Rendered images with source text:
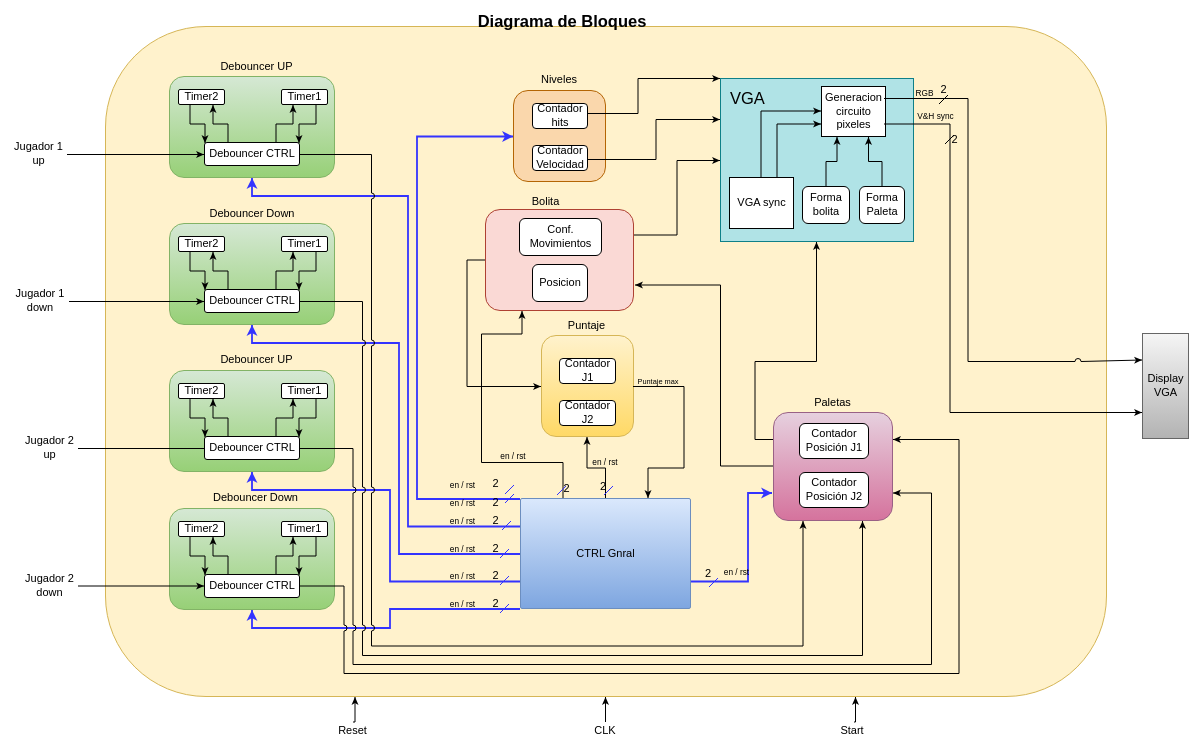
<!DOCTYPE html>
<html lang="es">
<head>
<meta charset="utf-8">
<title>Diagrama de Bloques</title>
<style>
:root {
  --ink: #000; --bus: #3333ff; --paper: #fff;
  --system: #fff2cc; --system-line: #d6b656;
  --green-a: #d5e8d4; --green-b: #97d077; --green-line: #82b366;
  --orange: #fad7ac; --orange-line: #b46504;
  --pink: #fad9d5; --pink-line: #ae4132;
  --yellow-b: #ffd966;
  --teal: #b0e3e6; --teal-line: #0e8088;
  --mauve-a: #e6d0de; --mauve-b: #d5739d; --mauve-line: #996185;
  --blue-a: #dae8fc; --blue-b: #7ea6e0; --blue-line: #6c8ebf;
}
* { box-sizing: border-box; margin: 0; }
body { width: 1200px; height: 751px; overflow: hidden; background: var(--paper); }
.diagram { position: relative; width: 1200px; height: 751px; overflow: hidden; font: 11px/13.7px "Liberation Sans", Arial, sans-serif; color: var(--ink); }
.diagram h1 { position: absolute; left: 412px; top: 11px; width: 300px; font-size: 16.5px; line-height: 20px; text-align: center; }
.block, .unit { position: absolute; left: var(--x); top: var(--y); width: var(--w); height: var(--h); border: 1px solid; }
.block { border-radius: 15px; }
.unit { display: flex; align-items: center; justify-content: center; text-align: center; white-space: nowrap; background: var(--paper); border-color: var(--ink); border-radius: 4px; }
.round { border-radius: 6px; }
.square { border-radius: 0; }
.system { border-radius: 101px; background: var(--system); border-color: var(--system-line); }
.debouncer { --x: 169px; --w: 166px; --h: 102px; background: linear-gradient(var(--green-a), var(--green-b)); border-color: var(--green-line); }
.debouncer .unit { --y: 12px; --w: 47px; --h: 16px; border-radius: 2px; }
.debouncer .timer2 { --x: 8px; }
.debouncer .timer1 { --x: 111px; }
.debouncer .ctrl { --x: 34px; --y: 65px; --w: 96px; --h: 24px; border-radius: 3px; }
.niveles { background: var(--orange); border-color: var(--orange-line); }
.bolita { background: var(--pink); border-color: var(--pink-line); }
.puntaje { background: linear-gradient(var(--system), var(--yellow-b)); border-color: var(--system-line); }
.paletas { background: linear-gradient(var(--mauve-a), var(--mauve-b)); border-color: var(--mauve-line); }
.vga { border-radius: 0; background: var(--teal); border-color: var(--teal-line); }
.vga h2 { position: absolute; left: 9px; top: 9px; font-size: 16.5px; line-height: 20px; font-weight: 400; }
.general { border-radius: 2px; background: linear-gradient(var(--blue-a), var(--blue-b)); border-color: var(--blue-line); }
.display { border-radius: 0; background: linear-gradient(#f5f5f5, #b3b3b3); border-color: #666; }
.label { position: absolute; left: var(--x); top: var(--y); transform: translate(-50%, -50%); text-align: center; white-space: nowrap; }
.signal { font-size: 8.3px; line-height: 10px; }
.score { font-size: 7.4px; }
.wires { position: absolute; left: 0; top: 0; fill: none; stroke: var(--ink); stroke-width: 1; }
.wires .to { marker-end: url(#tip); }
.wires .bus { stroke: var(--bus); stroke-width: 1.8; }
.wires .bus path { marker-end: url(#bus-tip); }
.wires .slash { stroke: var(--bus); }
</style>
</head>
<body>
<main class="diagram">
  <section class="block system" style="--x:105px;--y:26px;--w:1002px;--h:671px"></section>
  <h1>Diagrama de Bloques</h1>

  <section class="block debouncer" style="--y:76px"><div class="unit timer2">Timer2</div><div class="unit timer1">Timer1</div><div class="unit ctrl">Debouncer CTRL</div></section>
  <section class="block debouncer" style="--y:223px"><div class="unit timer2">Timer2</div><div class="unit timer1">Timer1</div><div class="unit ctrl">Debouncer CTRL</div></section>
  <section class="block debouncer" style="--y:370px"><div class="unit timer2">Timer2</div><div class="unit timer1">Timer1</div><div class="unit ctrl">Debouncer CTRL</div></section>
  <section class="block debouncer" style="--y:508px"><div class="unit timer2">Timer2</div><div class="unit timer1">Timer1</div><div class="unit ctrl">Debouncer CTRL</div></section>

  <section class="block niveles" style="--x:513px;--y:90px;--w:93px;--h:92px">
    <div class="unit" style="--x:18px;--y:12px;--w:56px;--h:26px">Contador<br>hits</div>
    <div class="unit" style="--x:18px;--y:54px;--w:56px;--h:26px">Contador<br>Velocidad</div>
  </section>
  <section class="block bolita" style="--x:485px;--y:209px;--w:149px;--h:102px">
    <div class="unit round" style="--x:33px;--y:8px;--w:83px;--h:38px">Conf.<br>Movimientos</div>
    <div class="unit round" style="--x:46px;--y:54px;--w:56px;--h:38px">Posicion</div>
  </section>
  <section class="block puntaje" style="--x:541px;--y:335px;--w:93px;--h:102px">
    <div class="unit" style="--x:17px;--y:22px;--w:57px;--h:26px">Contador<br>J1</div>
    <div class="unit" style="--x:17px;--y:64px;--w:57px;--h:26px">Contador<br>J2</div>
  </section>
  <section class="block paletas" style="--x:773px;--y:412px;--w:120px;--h:109px">
    <div class="unit round" style="--x:25px;--y:10px;--w:70px;--h:36px">Contador<br>Posición J1</div>
    <div class="unit round" style="--x:25px;--y:59px;--w:70px;--h:36px">Contador<br>Posición J2</div>
  </section>
  <section class="block vga" style="--x:720px;--y:78px;--w:194px;--h:164px">
    <h2>VGA</h2>
    <div class="unit square" style="--x:100px;--y:7px;--w:65px;--h:51px">Generacion<br>circuito<br>pixeles</div>
    <div class="unit square" style="--x:8px;--y:98px;--w:65px;--h:52px">VGA sync</div>
    <div class="unit round" style="--x:81px;--y:107px;--w:48px;--h:38px">Forma<br>bolita</div>
    <div class="unit round" style="--x:138px;--y:107px;--w:46px;--h:38px">Forma<br>Paleta</div>
  </section>
  <section class="unit general" style="--x:520px;--y:498px;--w:171px;--h:111px">CTRL Gnral</section>
  <section class="unit display" style="--x:1142px;--y:333px;--w:47px;--h:106px">Display<br>VGA</section>

  <svg class="wires" width="1200" height="751" viewBox="0 0 1200 751" aria-hidden="true">
    <defs>
      <marker id="tip" markerUnits="userSpaceOnUse" markerWidth="9" markerHeight="9" refX="8" refY="4" orient="auto"><path d="M0 .5 8 4 0 7.5 2 4Z" fill="#000" stroke="none"/></marker>
      <marker id="bus-tip" markerUnits="userSpaceOnUse" markerWidth="12" markerHeight="12" refX="11" refY="6" orient="auto"><path d="M0 .5 11 6 0 11.5 3 6Z" fill="#3333ff" stroke="none"/></marker>
      <g id="timer-links">
        <path class="to" d="M190 105V124H205V143"/>
        <path class="to" d="M228 142V124H213V105"/>
        <path class="to" d="M276 142V124H293V105"/>
        <path class="to" d="M316 105V124H299V143"/>
      </g>
      <path id="slash" d="M0 9 9 0"/>
    </defs>
    <g class="bus">
      <path d="M520 499H417V136.500H513"/>
      <path d="M520 526.500H408V196H252V178"/>
      <path d="M520 554H399V343H252V325"/>
      <path d="M520 581.500H390V490H252V472"/>
      <path d="M520 609H390V628H252V610"/>
      <path d="M691 581.500H748V493H772"/>
    </g>
    <use href="#timer-links"/>
    <use href="#timer-links" y="147"/>
    <use href="#timer-links" y="294"/>
    <use href="#timer-links" y="432"/>
    <g class="player-inputs">
      <path class="to" d="M67 154.500H204"/>
      <path class="to" d="M69 301.500H204"/>
      <path d="M78 448.500H205"/>
      <path class="to" d="M78 586H204"/>
    </g>
    <g class="player-outputs">
      <path class="to" d="M299 154.500H371.500V193a3 3 0 0 1 0 6V340a3 3 0 0 1 0 6V487a3 3 0 0 1 0 6V625a3 3 0 0 1 0 6V646H803V521"/>
      <path class="to" d="M299 301.500H362.500V340a3 3 0 0 1 0 6V487a3 3 0 0 1 0 6V625a3 3 0 0 1 0 6V655.500H862.500V521"/>
      <path class="to" d="M299 448.500H353V487a3 3 0 0 1 0 6V625a3 3 0 0 1 0 6V664.500H931.500V493H893"/>
      <path class="to" d="M299 586H344V625a3 3 0 0 1 0 6V673.500H959V439.500H893"/>
    </g>
    <g class="game-links">
      <path class="to" d="M587 113.500H638V78.500H720"/>
      <path class="to" d="M587 159.500H656V119.500H720"/>
      <path class="to" d="M634 235H677V160.500H720"/>
      <path class="to" d="M485 260H467V386.500H541"/>
      <path class="to" d="M563 498V462.500H481.500V334H522V311"/>
      <path class="to" d="M605.500 498V468H587V437"/>
      <path class="to" d="M633 386.500H684V468H648V498"/>
      <path class="to" d="M773 439.500H755V361.500H816.500V242"/>
      <path class="to" d="M773 466H720.500V285H635"/>
    </g>
    <g class="vga-links">
      <path class="to" d="M761 178V111H821"/>
      <path class="to" d="M777 178V124H821"/>
      <path class="to" d="M826 186V161.500H837V137"/>
      <path class="to" d="M882 186V161.500H868.500V137"/>
      <path class="to" d="M884 98.500H968V361.500H1075a3 3 0 0 1 6 0L1142 360"/>
      <path class="to" d="M884 124H950V412.500H1142"/>
      <use href="#slash" x="939" y="95"/>
      <use href="#slash" x="945" y="135"/>
    </g>
    <g class="system-inputs">
      <path class="to" d="M353 722H355V697"/>
      <path class="to" d="M605.500 722V697"/>
      <path class="to" d="M854 722H855.500V697"/>
    </g>
    <g class="slash">
      <use href="#slash" x="505" y="485"/>
      <use href="#slash" x="505" y="494"/>
      <use href="#slash" x="502" y="521"/>
      <use href="#slash" x="500" y="549"/>
      <use href="#slash" x="500" y="576"/>
      <use href="#slash" x="500" y="604"/>
      <use href="#slash" x="557" y="486"/>
      <use href="#slash" x="604" y="486"/>
      <use href="#slash" x="709" y="578"/>
    </g>
  </svg>

  <div class="label" style="--x:256.500px;--y:67px">Debouncer UP</div>
  <div class="label" style="--x:252px;--y:214px">Debouncer Down</div>
  <div class="label" style="--x:256.500px;--y:360px">Debouncer UP</div>
  <div class="label" style="--x:255.500px;--y:498px">Debouncer Down</div>
  <div class="label" style="--x:559px;--y:80px">Niveles</div>
  <div class="label" style="--x:545.500px;--y:202px">Bolita</div>
  <div class="label" style="--x:586.500px;--y:326px">Puntaje</div>
  <div class="label" style="--x:832.500px;--y:403px">Paletas</div>

  <div class="label" style="--x:38.500px;--y:154px">Jugador 1<br>up</div>
  <div class="label" style="--x:40px;--y:301px">Jugador 1<br>down</div>
  <div class="label" style="--x:49.500px;--y:448px">Jugador 2<br>up</div>
  <div class="label" style="--x:49.500px;--y:586px">Jugador 2<br>down</div>
  <div class="label" style="--x:352.500px;--y:731px">Reset</div>
  <div class="label" style="--x:605px;--y:731px">CLK</div>
  <div class="label" style="--x:852px;--y:731px">Start</div>

  <div class="label signal" style="--x:924.500px;--y:93px">RGB</div>
  <div class="label signal" style="--x:935.500px;--y:116px">V&amp;H sync</div>
  <div class="label signal score" style="--x:658px;--y:382px">Puntaje max</div>
  <div class="label signal" style="--x:513px;--y:456px">en / rst</div>
  <div class="label signal" style="--x:605px;--y:462px">en / rst</div>
  <div class="label signal" style="--x:462.500px;--y:485px">en / rst</div>
  <div class="label signal" style="--x:462.500px;--y:503px">en / rst</div>
  <div class="label signal" style="--x:462.500px;--y:521px">en / rst</div>
  <div class="label signal" style="--x:462.500px;--y:549px">en / rst</div>
  <div class="label signal" style="--x:462.500px;--y:576px">en / rst</div>
  <div class="label signal" style="--x:462.500px;--y:604px">en / rst</div>
  <div class="label signal" style="--x:736.500px;--y:572px">en / rst</div>

  <div class="label" style="--x:943.500px;--y:90px">2</div>
  <div class="label" style="--x:954.500px;--y:140px">2</div>
  <div class="label" style="--x:495.500px;--y:484px">2</div>
  <div class="label" style="--x:495.500px;--y:503px">2</div>
  <div class="label" style="--x:495.500px;--y:521px">2</div>
  <div class="label" style="--x:495.500px;--y:549px">2</div>
  <div class="label" style="--x:495.500px;--y:576px">2</div>
  <div class="label" style="--x:495.500px;--y:604px">2</div>
  <div class="label" style="--x:566.500px;--y:489px">2</div>
  <div class="label" style="--x:603px;--y:487px">2</div>
  <div class="label" style="--x:708px;--y:574px">2</div>
</main>
</body>
</html>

> **Exercise details**
From the first line of the records through the line containing "--teal: #b0e3e6; --teal-line: #0e8088;", please output exactly those lines and nothing more, leaving out the pictures.

> **Answer for this exercise**
<!DOCTYPE html>
<html lang="es">
<head>
<meta charset="utf-8">
<title>Diagrama de Bloques</title>
<style>
:root {
  --ink: #000; --bus: #3333ff; --paper: #fff;
  --system: #fff2cc; --system-line: #d6b656;
  --green-a: #d5e8d4; --green-b: #97d077; --green-line: #82b366;
  --orange: #fad7ac; --orange-line: #b46504;
  --pink: #fad9d5; --pink-line: #ae4132;
  --yellow-b: #ffd966;
  --teal: #b0e3e6; --teal-line: #0e8088;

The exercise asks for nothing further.